The Other India may not get flesh and blood reporters looking in on them very often but its alleged statistical contours are whipped out in a jiffy at TV debate time. What is kept alive on TV is the diametric opposite of India Today's sunny story. Broadbrush statistics in polarised debates paint a grim picture. Even Mani Shankar Aiyar trotted them out recently on NewsX, now that he no longer has to sound like all is well under the stewardship of the UPA. Davos this year became a favourite peg on which to hang discussions on the rich and the poor. The NewsX anchor called it an “elitist smugfest”. “Seventy seven per cent of our people live on under Rs. 20 a day,” said Aiyar on this particular show titled The Davos Deception or some such. Then he railed about the vulgar rich who go to Davos and declared that he felt polluted “even coming on a show like this”. None of which was particularly illuminating.

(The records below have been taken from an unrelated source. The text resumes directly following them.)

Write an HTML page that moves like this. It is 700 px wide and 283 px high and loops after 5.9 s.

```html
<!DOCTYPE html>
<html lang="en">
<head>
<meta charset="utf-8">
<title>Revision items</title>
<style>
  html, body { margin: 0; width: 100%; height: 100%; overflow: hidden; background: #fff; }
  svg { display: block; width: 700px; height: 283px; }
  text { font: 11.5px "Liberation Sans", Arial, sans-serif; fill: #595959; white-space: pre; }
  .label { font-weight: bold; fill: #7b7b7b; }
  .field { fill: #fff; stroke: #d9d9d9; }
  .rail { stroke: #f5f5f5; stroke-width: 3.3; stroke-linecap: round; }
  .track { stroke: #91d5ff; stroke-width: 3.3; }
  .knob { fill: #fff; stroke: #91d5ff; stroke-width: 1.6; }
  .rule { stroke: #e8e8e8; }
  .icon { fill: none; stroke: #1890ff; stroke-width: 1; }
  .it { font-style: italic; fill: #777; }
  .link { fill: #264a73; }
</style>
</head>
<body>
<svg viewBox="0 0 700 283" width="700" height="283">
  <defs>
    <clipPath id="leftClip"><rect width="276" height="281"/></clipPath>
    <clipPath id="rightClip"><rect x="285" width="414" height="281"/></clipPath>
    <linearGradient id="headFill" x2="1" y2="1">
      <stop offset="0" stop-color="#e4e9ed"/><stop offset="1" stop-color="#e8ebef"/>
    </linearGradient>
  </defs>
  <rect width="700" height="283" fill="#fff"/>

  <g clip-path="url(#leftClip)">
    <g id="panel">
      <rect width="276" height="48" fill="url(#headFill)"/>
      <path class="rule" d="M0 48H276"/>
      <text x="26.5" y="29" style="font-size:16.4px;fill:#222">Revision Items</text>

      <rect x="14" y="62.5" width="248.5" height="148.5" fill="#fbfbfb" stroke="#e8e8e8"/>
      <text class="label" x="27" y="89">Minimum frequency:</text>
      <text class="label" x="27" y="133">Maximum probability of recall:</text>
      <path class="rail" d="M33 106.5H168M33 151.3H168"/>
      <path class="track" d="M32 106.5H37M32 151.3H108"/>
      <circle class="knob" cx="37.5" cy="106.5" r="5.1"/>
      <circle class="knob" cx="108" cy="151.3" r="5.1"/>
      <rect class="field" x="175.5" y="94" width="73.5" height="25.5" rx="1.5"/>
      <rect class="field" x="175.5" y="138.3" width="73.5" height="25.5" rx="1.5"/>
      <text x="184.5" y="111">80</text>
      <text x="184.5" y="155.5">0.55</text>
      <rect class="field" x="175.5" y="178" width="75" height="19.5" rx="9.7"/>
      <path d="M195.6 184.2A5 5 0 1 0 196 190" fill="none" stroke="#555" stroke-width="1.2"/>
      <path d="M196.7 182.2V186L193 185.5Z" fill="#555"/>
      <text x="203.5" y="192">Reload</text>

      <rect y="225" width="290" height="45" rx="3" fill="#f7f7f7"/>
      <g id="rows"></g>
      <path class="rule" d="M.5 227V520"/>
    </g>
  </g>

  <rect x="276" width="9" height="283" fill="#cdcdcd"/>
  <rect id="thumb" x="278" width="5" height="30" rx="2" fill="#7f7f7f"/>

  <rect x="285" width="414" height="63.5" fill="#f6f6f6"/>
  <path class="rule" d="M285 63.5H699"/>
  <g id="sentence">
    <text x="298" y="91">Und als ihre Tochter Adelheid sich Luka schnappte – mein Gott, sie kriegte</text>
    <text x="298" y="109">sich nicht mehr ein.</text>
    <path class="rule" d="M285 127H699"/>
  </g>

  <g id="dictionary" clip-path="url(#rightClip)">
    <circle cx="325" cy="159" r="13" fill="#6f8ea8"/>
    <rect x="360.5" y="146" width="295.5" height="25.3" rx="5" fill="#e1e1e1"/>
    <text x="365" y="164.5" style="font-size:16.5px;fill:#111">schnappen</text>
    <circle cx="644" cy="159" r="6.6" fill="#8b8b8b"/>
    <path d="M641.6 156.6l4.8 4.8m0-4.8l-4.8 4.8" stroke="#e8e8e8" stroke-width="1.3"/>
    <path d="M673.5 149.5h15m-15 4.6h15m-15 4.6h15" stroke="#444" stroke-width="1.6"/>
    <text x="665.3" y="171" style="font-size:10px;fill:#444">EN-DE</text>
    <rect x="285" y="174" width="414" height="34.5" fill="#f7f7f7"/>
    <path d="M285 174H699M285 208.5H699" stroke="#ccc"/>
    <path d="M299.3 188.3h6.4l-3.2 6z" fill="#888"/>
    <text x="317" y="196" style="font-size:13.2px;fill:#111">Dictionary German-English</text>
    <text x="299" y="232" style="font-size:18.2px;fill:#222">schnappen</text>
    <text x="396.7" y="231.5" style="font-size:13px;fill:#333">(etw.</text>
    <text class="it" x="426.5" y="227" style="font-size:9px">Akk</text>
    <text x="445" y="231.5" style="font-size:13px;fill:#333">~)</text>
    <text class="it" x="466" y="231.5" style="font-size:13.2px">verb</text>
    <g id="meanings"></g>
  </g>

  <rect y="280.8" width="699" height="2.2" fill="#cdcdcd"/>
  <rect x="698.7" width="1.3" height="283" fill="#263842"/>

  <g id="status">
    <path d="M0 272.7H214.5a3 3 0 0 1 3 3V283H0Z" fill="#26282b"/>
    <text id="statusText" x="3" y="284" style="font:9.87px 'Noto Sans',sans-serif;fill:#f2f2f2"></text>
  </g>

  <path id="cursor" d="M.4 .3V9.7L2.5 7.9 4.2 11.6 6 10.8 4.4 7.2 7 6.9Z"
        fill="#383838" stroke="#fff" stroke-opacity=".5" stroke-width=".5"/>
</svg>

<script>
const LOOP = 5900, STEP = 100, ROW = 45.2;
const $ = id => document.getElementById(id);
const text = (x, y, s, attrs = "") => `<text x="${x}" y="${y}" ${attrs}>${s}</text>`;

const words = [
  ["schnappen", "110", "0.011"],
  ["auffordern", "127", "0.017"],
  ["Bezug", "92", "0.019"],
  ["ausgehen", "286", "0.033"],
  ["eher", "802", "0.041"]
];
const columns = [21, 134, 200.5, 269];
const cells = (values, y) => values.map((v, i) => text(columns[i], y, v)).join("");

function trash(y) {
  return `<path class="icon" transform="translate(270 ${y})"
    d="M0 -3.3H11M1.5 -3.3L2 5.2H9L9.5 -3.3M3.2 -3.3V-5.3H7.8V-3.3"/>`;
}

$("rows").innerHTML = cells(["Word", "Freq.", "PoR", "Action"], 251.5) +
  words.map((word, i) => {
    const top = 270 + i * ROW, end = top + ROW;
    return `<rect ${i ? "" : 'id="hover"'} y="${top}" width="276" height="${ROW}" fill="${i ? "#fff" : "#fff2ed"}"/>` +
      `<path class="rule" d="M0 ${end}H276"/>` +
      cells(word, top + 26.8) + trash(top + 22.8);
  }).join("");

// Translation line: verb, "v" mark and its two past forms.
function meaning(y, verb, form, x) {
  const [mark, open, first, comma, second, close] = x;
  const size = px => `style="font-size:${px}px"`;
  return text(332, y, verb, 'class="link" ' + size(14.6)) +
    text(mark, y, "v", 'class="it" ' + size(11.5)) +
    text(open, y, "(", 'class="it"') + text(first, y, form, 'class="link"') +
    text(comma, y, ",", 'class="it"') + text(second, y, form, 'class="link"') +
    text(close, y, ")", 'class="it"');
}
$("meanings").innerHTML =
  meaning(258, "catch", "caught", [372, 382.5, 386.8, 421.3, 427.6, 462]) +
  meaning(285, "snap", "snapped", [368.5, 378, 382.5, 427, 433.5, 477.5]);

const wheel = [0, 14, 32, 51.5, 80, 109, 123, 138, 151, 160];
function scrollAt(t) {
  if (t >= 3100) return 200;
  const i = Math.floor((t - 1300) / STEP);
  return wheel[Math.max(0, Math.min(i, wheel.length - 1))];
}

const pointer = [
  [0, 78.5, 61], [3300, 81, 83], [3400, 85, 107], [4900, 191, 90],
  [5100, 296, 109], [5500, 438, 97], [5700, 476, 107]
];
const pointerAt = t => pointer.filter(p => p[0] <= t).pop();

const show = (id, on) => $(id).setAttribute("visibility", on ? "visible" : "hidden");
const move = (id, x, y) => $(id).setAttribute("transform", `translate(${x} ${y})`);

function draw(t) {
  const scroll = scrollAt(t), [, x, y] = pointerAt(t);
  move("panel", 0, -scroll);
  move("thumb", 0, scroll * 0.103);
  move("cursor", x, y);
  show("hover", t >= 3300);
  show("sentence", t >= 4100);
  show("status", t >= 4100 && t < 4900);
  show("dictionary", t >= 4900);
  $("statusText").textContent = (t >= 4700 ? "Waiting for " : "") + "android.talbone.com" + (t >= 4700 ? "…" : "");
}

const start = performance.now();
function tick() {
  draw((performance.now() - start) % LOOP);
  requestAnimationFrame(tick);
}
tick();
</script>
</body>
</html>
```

Going beyond statistics

This 77 per cent figure has become a favourite statistic (a variation of it says 77 per cent of India lives below the poverty line) but surely it caricatures even inequity when the discussion does not go beyond that? Binayak Sen used the converse statistic to bolster his “famine is abroad in the land” argument: 33 per cent of Indians have clinically demonstrable chronic under-nutrition he said. This was on a Karan Thapar show and of course it never got to even discussing this statistic because Thapar was more interested in nailing Sen as a Maoist sympathiser. When you cover the economic status of rural India through TV debates as our media increasingly does, the nuances of rural poverty or prosperity are never going to show up. Partly because of anchor inadequacy as in the case of the NewsX debate mentioned, but also because of anchor oversimplification and aggression.